Underlining the need for industry to retain labour and prevent the migrant workers from leaving Punjab, the Chief Minister directed the Industry Minister to take all possible welfare measures to ensure that they are well taken care of. The Cabinet welcomed the opening of another 9500 industrial units in the wake of the easing of lockdown restrictions.
Captain Amarinder said it was a good sign that with the industry opening, 35% of those who had registered for return back home had decided to stay back in Punjab for now. He also directed the department to aggressive pursue the development of the four industrial parks already announced by the state government in the budget for this fiscal. There was significant potential for attracting industry, particularly in the field of Pharmaceuticals Pesticides, with many countries shifting their operations out of China, the Cabinet noted.
The Council of Ministers also agreed on staggering the paddy cultivation operations in view of the shortage of migrant labourers.
Amid concerns over women with small children (under 5 years of age) deployed on COVID frontline duties, the Chief Minister asked the Chief Secretary to discuss the matter with various departments and formulate necessary guidelines to ensure the protection of such women.
Transfer policy for non-teaching school staff approved
Meanwhile, the Cabinet approved the transfer policy for non-teaching staff of the School Education Department, with the same set to be effective from academic session 2020-21 i.e 01.04.2020.
Under the policy, schools/offices have been categorized in five zones, and transfers would be carried out only once a year, in an objective manner through a merit-based software. The criteria for deciding the merit would be: 95 points for Length of Service, 55 marks for Special Category Employees and 90 marks for performance etc.
A person working at a station will not be transferred unless he or she completes 5 years of service at a station.

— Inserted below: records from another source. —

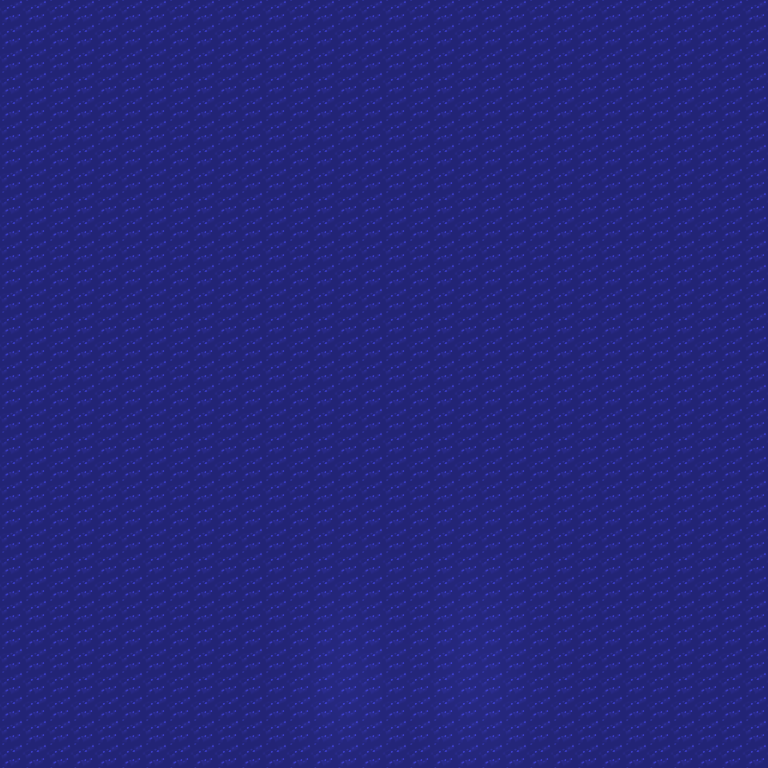
Reproduce this texture procedurally as a Shadertoy shader.

```glsl
const float REPEATS = 32.0;          // tiles across and down
const float SLOPE = 0.5;             // rise of the bands
const float BANDS = 2.0;             // bands in one tile
const int SPECKS = 12;               // specks in one tile
const vec2 SPECK_SIZE = vec2(0.050, 0.035);
const float JITTER = 0.20;           // scatter across a band
const float GRAIN = 8.0;             // mottling cells per tile
const float GLOW_STRENGTH = 0.04;
const vec3 BASE = vec3(0.135, 0.142, 0.462);
const vec3 MOTTLE = vec3(0.157, 0.161, 0.525);
const vec3 SPECK_DIM = vec3(0.178, 0.188, 0.595);
const vec3 SPECK_BRIGHT = vec3(0.225, 0.235, 0.770);

float hash(vec2 p) {
    return fract(sin(dot(p, vec2(127.1, 311.7))) * 43758.5453);
}

// Value noise that wraps at the tile edge
float tileNoise(vec2 p, float period) {
    vec2 i = floor(p), f = fract(p);
    f = f * f * (3.0 - 2.0 * f);
    vec2 a = mod(i, period), b = mod(i + 1.0, period);
    return mix(mix(hash(a), hash(vec2(b.x, a.y)), f.x),
               mix(hash(vec2(a.x, b.y)), hash(b), f.x), f.y);
}

// Coverage of a small ellipse lying along the band
float speck(vec2 d, vec2 size, float pixel) {
    vec2 along = normalize(vec2(1.0, SLOPE));
    vec2 q = vec2(dot(d, along), dot(d, vec2(-along.y, along.x)));
    float dist = (length(q / size) - 1.0) * size.y;
    return 1.0 - smoothstep(-0.5 * pixel, 0.5 * pixel, dist);
}

float glow(vec2 uv, vec2 center, vec2 radius) {
    vec2 d = (uv - center) / radius;
    return exp(-dot(d, d));
}

void mainImage(out vec4 fragColor, in vec2 fragCoord) {
    vec2 uv = fragCoord / iResolution.xy;
    vec2 p = uv * REPEATS;
    float pixel = REPEATS / iResolution.y;

    // Mottled diagonal bands
    float across = abs(fract((p.y - SLOPE * (p.x - 0.5)) * BANDS) - 0.5);
    float band = 1.0 - smoothstep(0.12, 0.45, across);
    float mottle = smoothstep(0.42, 0.78, tileNoise(p * GRAIN, GRAIN));
    vec3 color = mix(BASE, MOTTLE, band * mottle);

    // Specks dealt out to the bands, dim and bright pairs in turn
    for (int i = 0; i < SPECKS; i++) {
        float n = float(i);
        float x = 0.12 + 0.76 * (n + hash(vec2(n, 1.0))) / float(SPECKS);
        float y = SLOPE * (x - 0.5) + (mod(n, BANDS) + 0.5) / BANDS
                + JITTER * (hash(vec2(n, 2.0)) - 0.5);
        vec2 d = fract(p - vec2(x, y) + 0.5) - 0.5;
        vec2 size = SPECK_SIZE * vec2(0.7 + 0.6 * hash(vec2(n, 4.0)), 1.0);
        float bright = mod(floor(n / BANDS), 2.0);
        vec3 tint = mix(SPECK_DIM, SPECK_BRIGHT, bright);
        color = mix(color, tint, speck(d, size, pixel));
    }

    // Faint worn glows near the bottom
    float wear = glow(uv, vec2(0.45, 0.11), vec2(0.06, 0.12))
               + glow(uv, vec2(0.62, 0.12), vec2(0.07, 0.14));
    color += GLOW_STRENGTH * wear * vec3(0.35, 0.4, 1.0);

    fragColor = vec4(color, 1.0);
}
```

In case such an employee has completed 5 years, he or she will be compulsorily transferred as per his/her choice and in case he or she does not give any choice, he / she can be transferred by the Department on its own.